UK – The Conservative Party says it will scrap the obligatory annuity purchase at age 75 and allow young workers to contract out of the basic state pension if it is brought to power in the country’s forthcoming general election....

Speaking at a pensions lecture at accountancy and advisory company Horwath Clark Whitehill, David Willets, shadow secretary of state for social security, set out the party’s five-point vote chasing plan for retirement policy in the run up to the polls.

These he said would include the removal of the liability for basic and lower rate tax on savings, simplification of pensions regulation, the ending of compulsory annuity purchase at age 75, maintenance of stability in pensions policy, and the freedom for younger workers to contract out of the basic state pension.

Willets says the Conservatives will abolish lower and starting rate taxes on savings income and make dividends tax-free.
Only higher rate taxpayers would have to pay tax on savings.
However, he gave no indication in the speech over how he would simplify the pensions regime simpler and make it more flexible.
On annuities, Willets says that as long as the over 75s do not become dependent on means tested benefits, they should be free to continue to draw from their pension pot without buying an annuity.
Pensioners over age 75 would also get a higher increase on state benefits, which would be funded by abolishing the new deal for lone parents and savings on the social fund, he says.

Despite believing that stakeholder pensions are flawed, he would keep them to avoid further “planning blight,” as the public would feel unable to make decisions about pension provision because of uncertainty about future changes.
Furthermore, Willets argues that younger people should be given the option to have a funded pension instead of the basic state pension.

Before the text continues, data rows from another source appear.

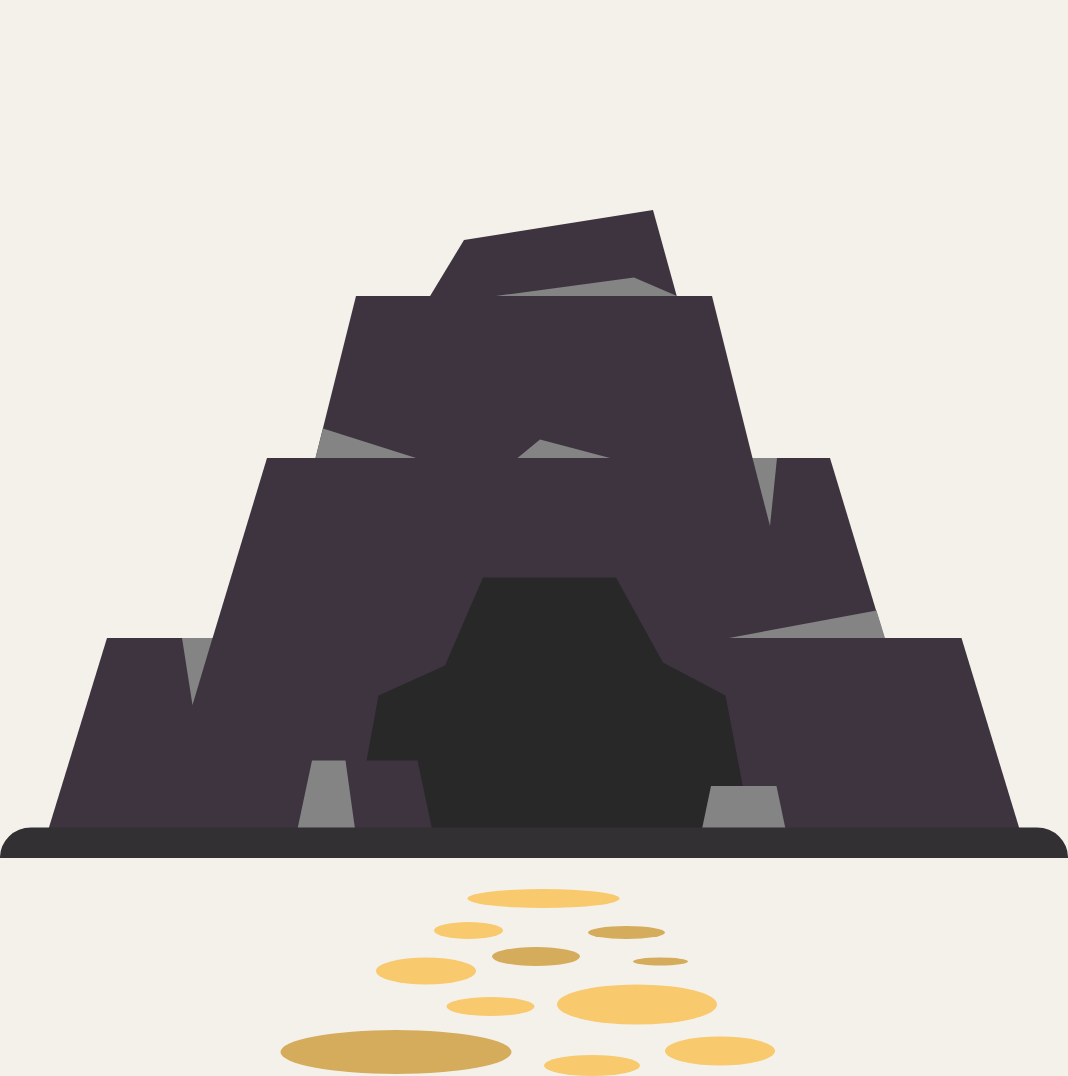
<!DOCTYPE html>
<html lang="en">
<head>
<meta charset="utf-8">
<title>Cave with stepping stones</title>
<style>
:root {
  --paper: #f4f1ea;
  --rock: #3d3440;
  --facet: #848484;
  --cave: #282828;
  --ledge: #333033;
  --stone-light: #f9c96e;
  --stone-dark: #d4ac5b;
}
html, body { margin: 0; height: 100%; overflow: hidden; background: var(--paper); }
.scene { display: block; width: 1068px; height: 1076px; background: var(--paper); }
.rock { fill: var(--rock); }
.facet { fill: var(--facet); }
.cave { fill: var(--cave); }
.ledge { fill: var(--ledge); }
.stones-light { fill: var(--stone-light); }
.stones-dark { fill: var(--stone-dark); }
</style>
</head>
<body>
<svg class="scene" viewBox="0 0 1068 1076" role="img" aria-label="A stepped rocky mountain with a dark cave and golden stepping stones in front">
  <g id="mountain" class="rock">
    <polygon points="429.500,297 464,240 653,210 677,297"/>
    <polygon points="356,296 712,296 753,460 315,460"/>
    <polygon points="267,458 830,458 885,640 212,640"/>
    <polygon points="107,638 961.500,638 1019.500,829 48.500,829"/>
  </g>
  <g id="facets" class="facet">
    <polygon points="496,296 634,277.500 677,296"/>
    <polygon points="323,428.500 416,458 315.500,458"/>
    <polygon points="517.500,458 540,439.500 610,458"/>
    <polygon points="752.500,458 777,458 770,526"/>
    <polygon points="876.500,610.500 885,638 729,638"/>
    <polygon points="182,638 212.500,638 192.500,705"/>
  </g>
  <polygon id="cave-mouth" class="cave" points="483,577.500 616,577.500 663,662.500 725.500,695.500 751,829 354,829 378.500,695.500 445,665.500"/>
  <g id="boulders">
    <polygon class="rock" points="340,760.500 417.500,760.500 432,829 340,829"/>
    <polygon class="facet" points="312,760.500 345.500,760.500 355,829 297.500,829"/>
    <polygon class="facet" points="711,786 776.500,786 785.500,829 702,829"/>
  </g>
  <path id="ledge" class="ledge" d="M0 858A31 30 0 0 1 31 827.500H1037A31 30 0 0 1 1068 858Z"/>
  <g id="stepping-stones">
    <g class="stones-light">
      <ellipse cx="543.500" cy="898.500" rx="76" ry="9.500"/>
      <ellipse cx="468.500" cy="930.500" rx="34.500" ry="8.500"/>
      <ellipse cx="426" cy="971" rx="50" ry="13.500"/>
      <ellipse cx="490.500" cy="1006.500" rx="44" ry="9.500"/>
      <ellipse cx="637" cy="1004.500" rx="80" ry="20"/>
      <ellipse cx="720" cy="1051" rx="55" ry="14.500"/>
      <ellipse cx="592" cy="1065.500" rx="48" ry="10.500"/>
    </g>
    <g class="stones-dark">
      <ellipse cx="626.500" cy="932.500" rx="38.500" ry="6.500"/>
      <ellipse cx="536" cy="956.500" rx="44" ry="9.500"/>
      <ellipse cx="660.500" cy="961.500" rx="27.500" ry="4"/>
      <ellipse cx="396" cy="1052" rx="115.500" ry="22"/>
    </g>
  </g>
</svg>
</body>
</html>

Finally, he commented that people in the UK were somewhat ignorant about pensions because companies formerly had the right to make scheme membership compulsory, adding: “you do not need to sell something that is compulsory.”